New 'Shock and Awe' book explores political meaning of words

Democracy, patriotism, family.these are words spoken with overwhelming fervor these days in the aftermath of 9/11, the invasion of Iraq, and the anticipation of the upcoming presidential election. But what do those words really mean? Apparently, different things, depending on your political affiliation.

First book published by New Pacific Press in collaboration with UC Santa Cruz
Shock and Awe: War on Words, explores the political meaning of words through essays, photographs, poems, and drawings by nearly 80 scholars, artists, and poets from UC Santa Cruz and around the world. Created by the campus's Institute for Advanced Feminist Research (IAFR), it is the first book to be published by New Pacific Press, a new venture recently begun by David Watson, owner of The Literary Guillotine bookstore in downtown Santa Cruz.
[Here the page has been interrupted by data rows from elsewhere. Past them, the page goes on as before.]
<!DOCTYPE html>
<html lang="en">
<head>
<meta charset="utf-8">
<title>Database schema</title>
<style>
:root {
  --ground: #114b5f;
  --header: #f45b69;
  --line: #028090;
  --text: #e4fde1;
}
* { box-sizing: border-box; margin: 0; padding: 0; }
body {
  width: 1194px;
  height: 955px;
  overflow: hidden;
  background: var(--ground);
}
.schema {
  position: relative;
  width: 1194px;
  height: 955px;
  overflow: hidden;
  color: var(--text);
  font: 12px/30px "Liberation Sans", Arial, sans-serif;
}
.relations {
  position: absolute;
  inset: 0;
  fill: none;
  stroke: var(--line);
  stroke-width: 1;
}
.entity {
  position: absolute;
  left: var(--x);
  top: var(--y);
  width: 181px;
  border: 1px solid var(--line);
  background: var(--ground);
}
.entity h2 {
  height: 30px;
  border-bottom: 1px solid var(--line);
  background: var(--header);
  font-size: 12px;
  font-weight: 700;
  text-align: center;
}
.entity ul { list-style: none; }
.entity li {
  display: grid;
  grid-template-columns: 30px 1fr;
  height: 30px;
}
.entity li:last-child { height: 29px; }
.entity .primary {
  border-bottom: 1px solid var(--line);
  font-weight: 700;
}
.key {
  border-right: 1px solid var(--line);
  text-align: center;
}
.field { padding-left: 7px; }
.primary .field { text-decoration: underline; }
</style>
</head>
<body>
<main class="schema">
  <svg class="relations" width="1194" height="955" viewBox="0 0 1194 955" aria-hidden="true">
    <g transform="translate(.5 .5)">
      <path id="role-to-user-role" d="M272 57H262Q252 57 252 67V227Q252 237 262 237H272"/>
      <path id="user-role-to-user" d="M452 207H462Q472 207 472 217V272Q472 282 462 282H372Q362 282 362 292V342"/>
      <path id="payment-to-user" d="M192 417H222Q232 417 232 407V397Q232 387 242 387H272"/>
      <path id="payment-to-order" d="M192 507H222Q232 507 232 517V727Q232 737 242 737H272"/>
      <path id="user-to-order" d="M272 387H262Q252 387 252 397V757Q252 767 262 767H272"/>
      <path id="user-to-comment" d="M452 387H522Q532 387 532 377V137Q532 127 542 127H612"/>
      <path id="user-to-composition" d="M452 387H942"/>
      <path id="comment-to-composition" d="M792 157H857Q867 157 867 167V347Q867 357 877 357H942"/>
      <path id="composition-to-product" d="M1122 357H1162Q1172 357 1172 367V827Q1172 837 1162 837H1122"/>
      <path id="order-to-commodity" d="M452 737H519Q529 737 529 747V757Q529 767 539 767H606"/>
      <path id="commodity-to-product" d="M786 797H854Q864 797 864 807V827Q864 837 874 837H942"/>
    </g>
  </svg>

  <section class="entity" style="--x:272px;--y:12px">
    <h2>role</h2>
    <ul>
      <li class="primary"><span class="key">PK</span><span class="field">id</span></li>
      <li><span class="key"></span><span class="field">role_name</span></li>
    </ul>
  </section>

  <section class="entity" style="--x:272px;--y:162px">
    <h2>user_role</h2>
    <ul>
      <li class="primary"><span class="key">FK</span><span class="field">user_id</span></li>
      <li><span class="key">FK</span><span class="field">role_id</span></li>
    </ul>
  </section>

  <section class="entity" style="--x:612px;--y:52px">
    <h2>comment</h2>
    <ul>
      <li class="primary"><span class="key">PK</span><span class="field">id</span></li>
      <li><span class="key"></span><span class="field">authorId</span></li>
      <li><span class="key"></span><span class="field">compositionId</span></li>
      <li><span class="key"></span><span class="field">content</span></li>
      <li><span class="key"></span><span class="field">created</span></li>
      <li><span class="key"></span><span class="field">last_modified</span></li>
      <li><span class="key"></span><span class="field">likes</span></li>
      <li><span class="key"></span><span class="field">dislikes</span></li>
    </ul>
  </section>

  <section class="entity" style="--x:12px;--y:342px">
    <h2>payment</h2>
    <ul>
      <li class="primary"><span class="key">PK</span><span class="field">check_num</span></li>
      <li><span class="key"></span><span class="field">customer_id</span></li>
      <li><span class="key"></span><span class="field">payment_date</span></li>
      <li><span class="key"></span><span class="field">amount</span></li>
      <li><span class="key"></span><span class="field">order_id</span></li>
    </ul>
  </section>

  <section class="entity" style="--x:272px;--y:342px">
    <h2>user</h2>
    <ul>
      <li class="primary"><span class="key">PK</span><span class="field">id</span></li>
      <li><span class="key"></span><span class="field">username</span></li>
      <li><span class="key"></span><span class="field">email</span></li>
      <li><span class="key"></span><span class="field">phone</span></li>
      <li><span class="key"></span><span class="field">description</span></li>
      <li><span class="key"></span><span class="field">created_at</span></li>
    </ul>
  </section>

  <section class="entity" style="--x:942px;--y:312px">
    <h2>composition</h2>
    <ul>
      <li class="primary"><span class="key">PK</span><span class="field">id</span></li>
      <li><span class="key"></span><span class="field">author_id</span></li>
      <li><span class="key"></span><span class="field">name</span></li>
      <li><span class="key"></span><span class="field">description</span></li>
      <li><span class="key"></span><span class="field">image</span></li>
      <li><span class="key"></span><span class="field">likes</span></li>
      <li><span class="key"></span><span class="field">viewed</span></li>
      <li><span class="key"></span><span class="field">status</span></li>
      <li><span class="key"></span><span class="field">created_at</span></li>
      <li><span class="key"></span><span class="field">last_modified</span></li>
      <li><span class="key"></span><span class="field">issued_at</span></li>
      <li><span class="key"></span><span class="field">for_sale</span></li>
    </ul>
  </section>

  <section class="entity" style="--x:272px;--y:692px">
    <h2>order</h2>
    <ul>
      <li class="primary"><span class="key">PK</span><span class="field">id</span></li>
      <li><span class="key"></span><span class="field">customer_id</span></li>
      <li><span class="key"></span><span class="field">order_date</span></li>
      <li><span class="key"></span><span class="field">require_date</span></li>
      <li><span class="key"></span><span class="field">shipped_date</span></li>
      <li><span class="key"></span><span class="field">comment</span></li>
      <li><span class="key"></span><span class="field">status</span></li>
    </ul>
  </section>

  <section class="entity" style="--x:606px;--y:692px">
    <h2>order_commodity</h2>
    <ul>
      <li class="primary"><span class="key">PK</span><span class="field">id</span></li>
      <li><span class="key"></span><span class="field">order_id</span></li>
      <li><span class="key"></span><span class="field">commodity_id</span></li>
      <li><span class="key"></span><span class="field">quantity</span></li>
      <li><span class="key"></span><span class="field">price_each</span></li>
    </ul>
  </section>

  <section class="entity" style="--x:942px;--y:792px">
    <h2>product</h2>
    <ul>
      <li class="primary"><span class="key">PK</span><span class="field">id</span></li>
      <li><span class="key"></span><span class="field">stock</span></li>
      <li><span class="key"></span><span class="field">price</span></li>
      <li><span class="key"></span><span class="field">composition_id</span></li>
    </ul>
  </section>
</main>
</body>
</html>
"The book is an effort to reclaim language that's been debased in the politics of the 'war on terror,'" explained IAFR director Helene Moglen, who holds a UC Presidential Chair in Literature at UC Santa Cruz. "The political rhetoric of the present moment makes many of us feel that we're strangers in our own language. And there are key words-words that feel to us particularly weighted-which when they are misused, make us feel disempowered as speakers and as writers."

For example, in her piece about the use of the term "security," New York University professor Mary Louise Pratt points out: "Talking about security is one of the most effective ways to cause fear. It's effective because you're not talking about fear, you're assuming it's there, or should be." In a similar vein, author Kath Westin describes the word "on" as "a preposition designed to keep people in thrall to the things they love to think they hate. See War on Terror. See War on Poverty. See War on Drugs."

Co-editor and UCSC anthropology professor Anna Tsing gets to the heart of the matter in her essay on "Glory," when she quotes Lewis Carroll's Through the Looking Glass: "'When I use a word,'" Humpty Dumpty said in a rather scornful tone, 'it means just what I choose it to mean-neither more nor less.'"

The idea for the book grew out of the activities of an IAFR working group titled Feminisms and Global War. Moglen noted that there was a tremendous response from people invited to contribute to the project.

"It struck a very resonant chord," said Moglen. "Words and values that are important to us can feel like they are being strangled or turned inside out. And the language becomes so debased we become tongue-tied. We all know that feeling of going to another country and feeling marginalized-having that feeling of strangeness verbally. So, it's very moving for people to have the opportunity to take language back, instead of feeling like outsiders who don't have a right to that language."

Watson said that the 200-page, soft-cover, small-format book is now being shipped to bookstores throughout the United States and Canada, and may also be ordered online at Both he and Moglen noted that the volume is targeted to a general audience and is not an academic book. "We made a strong effort to make this book accessible to everyone," said Moglen.

Shock and Awe contains contributions by more than 20 UCSC professors and grad students and is co-edited by anthropology professor Anna Tsing, associate history of art professor Jennifer Gonzalez, and graduate students Bregje van Eekelen and Bettina Stotzer. Local contributors will read selections at a Book Party on Wednesday, October 27, from 5 to 7 p.m. at the UC Santa Cruz Women's Center. Admission is free, the public is invited, and refreshments will be served. For more information, contact the Institute for Advanced Feminist Research at: (831) 459-3882 or visit: